And then we had a party.

This party, I can tell you, was ill-conceived from the start. I suppose nearly any high school party is.

First off, my mother had recently redecorated our modest home. We had new, lightly colored rugs in several upstairs rooms.

Second, we thought it was a good idea to tell people they couldn’t smoke in the house. However, we also told them that it would be dandy to smoke in the enclosed car garage.

Lastly, you know, we had a bunch of light-weight teenagers drinking unsupervised. On New Year’s Eve.

Disaster — mostly of the puking-on-the-new-rugs variety — ensued.

No one died, thank goodness, and no fires were started. Several of the new rugs were baptized with vomit. Frankly, I couldn’t tell you the whole timeline of events because I spent most of the evening passed out in my sister’s room. (Alone, I assure you.)

I still can’t drink gin, nearly 22 years later. This debaucherous night may also be the reason I am a vegetarian; I have vague memories of regurgitating a McDonald’s Big Mac quite forcefully in the upstairs bathroom. (For the record, none of the puke on the new rugs was mine.)

At one point, N managed to rouse me for midnight — yes, I got drunk, puked, and passed out before the ball dropped, thank you very much — and shortly thereafter we kicked everyone out and started Operation Clean Up.

We did a great job cleaning up. Probably a little too good a job actually. But, no puke stains!

We made a number of mistakes, though. Starting with the “smoke in the garage” idea. The garage stunk. Smelled like a beer-covered ashtray. Unfortunately, none of us noticed at 2 in the morning. We were focused on gathering up empty beer cans and liquor bottles, and scrubbing the rugs. We also, as part of cleaning, left the ceiling fans in the family room on in an attempt to air out the house. Between the smell of the garage and the fans on full blast when my parents came home, we were busted.

There was also the fact that someone ratted us out to M’s parents. They got an anonymous phone call at 3 a.m. We found them waiting up for us when we tried to sneak in the house at 6 that morning. (Remember, this was the days before cell phones.) I thought M’s father was going to flay us. He was LIVID. After yelling at us for lying, he threatened to tell our parents himself if we didn’t come clean (N and I, that is).

We came clean. I actually did have to work on New Year’s Day, and went into the video store with my first ever hangover. I called home when I knew my parents would be there.

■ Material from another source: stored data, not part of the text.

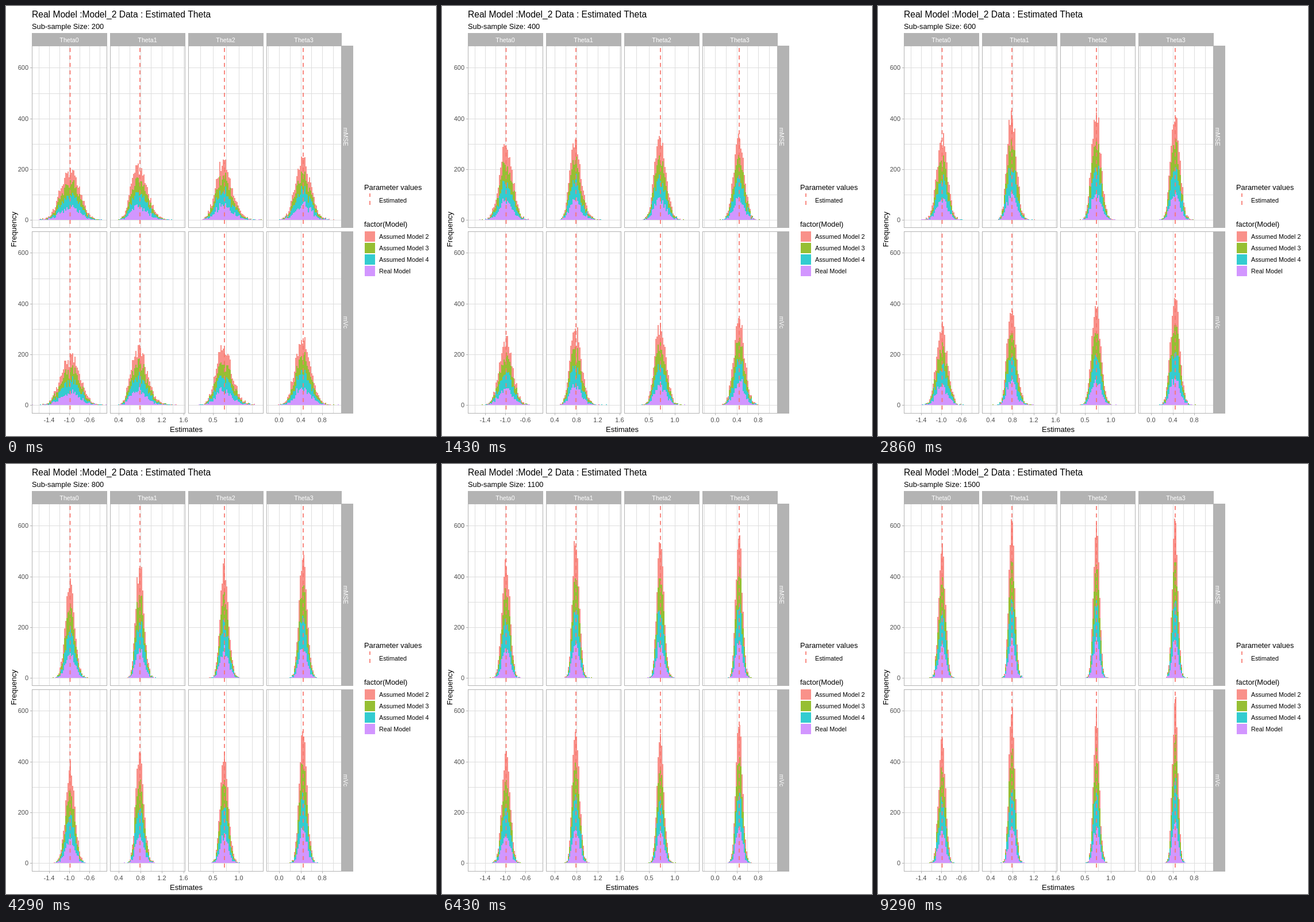
Animation, 748 px wide and 748 px high, one loop 10 s. Source, as an HTML page with a canvas:

```html
<!DOCTYPE html>
<html lang="en">
<head>
<meta charset="utf-8">
<title>Estimated Theta</title>
<style>
  html, body { margin: 0; width: 100%; height: 100%; overflow: hidden; background: #fff; }
  canvas { display: block; }
</style>
</head>
<body>
<canvas id="stage" width="748" height="748"></canvas>
<script>
const ctx = document.getElementById("stage").getContext("2d");
const LOOP = 10000, STEPS = 14, BIN = 2, BINS = 65;
const PANEL_W = 131, PANEL_H = 317, UNIT = 0.441;
const GREY = "#b3b3b3", GRID = "#dedede", DASH = "#f8766d";
// Stacked from the bottom up
const LAYERS = [
  ["Real Model", "#d296ff"],
  ["Assumed Model 4", "#33ccd0"],
  ["Assumed Model 3", "#96bf33"],
  ["Assumed Model 2", "#f9918a"]
];

const columns = [
  { left: 45, mean: 111.5, spread: 16.2, skew: 0, tick: 75, gap: 35.2, labels: ["-1.4", "-1.0", "-0.6"] },
  { left: 181, mean: 233, spread: 14, skew: 0.08, tick: 196, gap: 37.6, labels: ["0.4", "0.8", "1.2", "1.6"] },
  { left: 317, mean: 380, spread: 14, skew: 0.05, tick: 360, gap: 45, labels: ["0.5", "1.0"] },
  { left: 453, mean: 517, spread: 13.4, skew: 0.03, tick: 475, gap: 37.5, labels: ["0.0", "0.4", "0.8"] }
];
const PEAK_SIZES = [200, 400, 600, 800, 1000, 1300, 1500];
const rows = [
  { top: 69, zero: 372, name: "mMSE", peaks: [
    [205, 300, 342, 393, 440, 520, 530],
    [222, 318, 430, 438, 528, 565, 625],
    [237, 330, 425, 455, 518, 570, 612],
    [250, 340, 405, 485, 532, 625, 628]] },
  { top: 392, zero: 694, name: "mVc", peaks: [
    [203, 272, 328, 403, 425, 475, 492],
    [237, 305, 372, 435, 487, 580, 612],
    [235, 325, 390, 440, 488, 555, 612],
    [268, 342, 422, 520, 518, 600, 655]] }
];

function seededRandom(seed) {
  return () => {
    seed = (seed + 0x6d2b79f5) | 0;
    let t = Math.imul(seed ^ (seed >>> 15), 1 | seed);
    t = (t + Math.imul(t ^ (t >>> 7), 61 | t)) ^ t;
    return ((t ^ (t >>> 14)) >>> 0) / 4294967296;
  };
}

function peakAt(peaks, size) {
  const i = Math.max(1, PEAK_SIZES.findIndex(s => s >= size));
  const a = PEAK_SIZES[i - 1], b = PEAK_SIZES[i];
  return peaks[i - 1] + (peaks[i] - peaks[i - 1]) * (size - a) / (b - a);
}

// The spread of the estimates shrinks with the root of the sub-sample size.
function histogram(column, peak, size, seed) {
  const random = seededRandom(seed), narrow = Math.sqrt(200 / size);
  const bins = Array.from({ length: BINS }, () => [0, 0, 0, 0]);
  for (let i = 0; i < 4000; i++) {
    const z = Math.sqrt(-2 * Math.log(1 - random())) * Math.cos(2 * Math.PI * random());
    const x = column.mean + column.spread * narrow * (z + column.skew * narrow * (z * z - 1));
    const bin = bins[Math.floor((x - column.left) / BIN)];
    if (bin) bin[i % 4]++;
  }
  const scale = peak / Math.max(...bins.map(b => b[0] + b[1] + b[2] + b[3]));
  return bins.map(b => b.map(count => count * scale));
}

const frames = Array.from({ length: STEPS }, (_, step) => {
  const size = 200 + 100 * step;
  return rows.map((row, r) => columns.map((column, c) =>
    histogram(column, peakAt(row.peaks[c], size), size, 1 + step * 101 + r * 37 + c * 7)));
});

function box(x, y, w, h, color) {
  ctx.fillStyle = color;
  ctx.fillRect(x, y, w, h);
}

// y is the middle of the capitals
function text(label, x, y, size, color = "#000", align = "left", turn = 0) {
  ctx.save();
  ctx.translate(x, y);
  ctx.rotate(turn);
  ctx.font = `${size}px "Liberation Sans", Arial, sans-serif`;
  ctx.textAlign = align;
  ctx.fillStyle = color;
  ctx.fillText(label, 0, size * 0.36);
  ctx.restore();
}

function dashedLine(x, from, to) {
  ctx.save();
  ctx.strokeStyle = DASH;
  ctx.lineWidth = 1.7;
  ctx.setLineDash([7, 6]);
  ctx.beginPath();
  ctx.moveTo(x, from);
  ctx.lineTo(x, to);
  ctx.stroke();
  ctx.restore();
}

function drawBars(bins, left, zero) {
  bins.forEach((counts, i) => {
    let total = 0, base = 0;
    counts.forEach((count, layer) => {
      if (!count) return;
      total += count;
      const top = Math.max(1, Math.round(total * UNIT));
      box(left + i * BIN, zero - top, BIN, top - base, LAYERS[layer][1]);
      base = top;
    });
  });
}

function drawPanel(column, row, bins) {
  const { left, mean, tick, gap } = column, { top, zero } = row;
  for (let value = 0; value <= 600; value += 100)
    box(left, Math.round(zero - value * UNIT), PANEL_W, 1, GRID);
  for (let i = -1; i < 8; i++) {
    const x = Math.round(tick + i * gap / 2);
    if (x > left && x < left + PANEL_W) box(x, top, 1, PANEL_H, GRID);
  }
  drawBars(bins, left, zero);
  dashedLine(mean, top + 4, top + PANEL_H);
  ctx.strokeStyle = GREY;
  ctx.lineWidth = 1;
  ctx.strokeRect(left + 0.5, top + 0.5, PANEL_W - 1, PANEL_H - 1);
}

function drawAxes() {
  columns.forEach((column, c) => {
    box(column.left, 47, PANEL_W, 22, GREY);
    text("Theta" + c, column.left + PANEL_W / 2 - 0.5, 59, 10.7, "#fff", "center");
    column.labels.forEach((label, i) => {
      const x = Math.round(column.tick + i * column.gap);
      box(x, 709, 1, 3, GREY);
      text(label, x, 720.5, 11, "#4d4d4d", "center");
    });
  });
  rows.forEach(row => {
    box(583, row.top, 21, PANEL_H, GREY);
    text(row.name, 591, row.top + PANEL_H / 2, 10.7, "#fff", "center", Math.PI / 2);
    for (let value = 0; value <= 600; value += 200) {
      const y = Math.round(row.zero - value * UNIT);
      box(42, y, 3, 1, GREY);
      text(value, 39, y + 0.5, 11, "#4d4d4d", "right");
    }
  });
  text("Estimates", 313.5, 736, 13, "#000", "center");
  text("Frequency", 13, 388.5, 13, "#000", "center", -Math.PI / 2);
}

function drawLegend() {
  text("Parameter values", 623, 315, 12.8);
  dashedLine(633, 326, 332);
  dashedLine(633, 339, 346);
  text("Estimated", 649, 338, 10.8);
  text("factor(Model)", 623, 379, 12.8);
  LAYERS.forEach(([name, color], i) => {
    const y = 392 + 20 * (3 - i);
    box(624, y, 18, 18, color);
    text(name, 649, y + 9.5, 10.8);
  });
}

function draw(step) {
  box(0, 0, 748, 748, "#fff");
  text("Real Model :Model_2 Data : Estimated Theta", 45, 14, 15.6);
  text("Sub-sample Size: " + (200 + 100 * step), 45, 35, 12.8);
  rows.forEach((row, r) => columns.forEach((column, c) =>
    drawPanel(column, row, frames[step][r][c])));
  drawAxes();
  drawLegend();
}

let shown = -1;
function tick() {
  const time = performance.now() % LOOP;
  const step = Math.min(STEPS - 1, Math.floor((time + 3) * STEPS / LOOP));
  if (step !== shown) draw(shown = step);
  requestAnimationFrame(tick);
}
tick();
</script>
</body>
</html>
```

My dad answered. “Dad,” I croaked. “I have something to tell you.”

He did not sound surprised to hear this bit of information. My dad recalled later pulling into the garage and getting out of the car. He said he took one whiff, and looked over at my mother. “I hope she doesn’t think she got away with it,” he remembers telling her.

I was grounded for a month. No social events, no friends over, no nothing. School, work, home. That was my life for a month. To this day, I can’t believe M, N, and I were even allowed to talk to each other on the phone. I guess our parents didn’t want to completely forbid us from interacting with each other.

The worst part wasn’t the grounding. It was the collective weight of our parents’ disappointment. It was that we lost the trust that we all had taken for granted. I almost wish my parents had yelled and thrown things at me.

On my 18th birthday, my parents relented and let M, N, and I go to a movie together. We embraced at the mall like long-lost siblings, and we all vowed to never, ever do something as stupid as throwing a party (or drinking gin in excess) ever again. (I can’t speak to the throw-a-party part, but I am still gin-free. I can barely stand the smell.)

I also received this short but solemn lecture from my Dad: “You are 18 now. A grown up. Which means next time, you can go to jail.”

What was the worst thing you got caught doing in high school? How long were you grounded?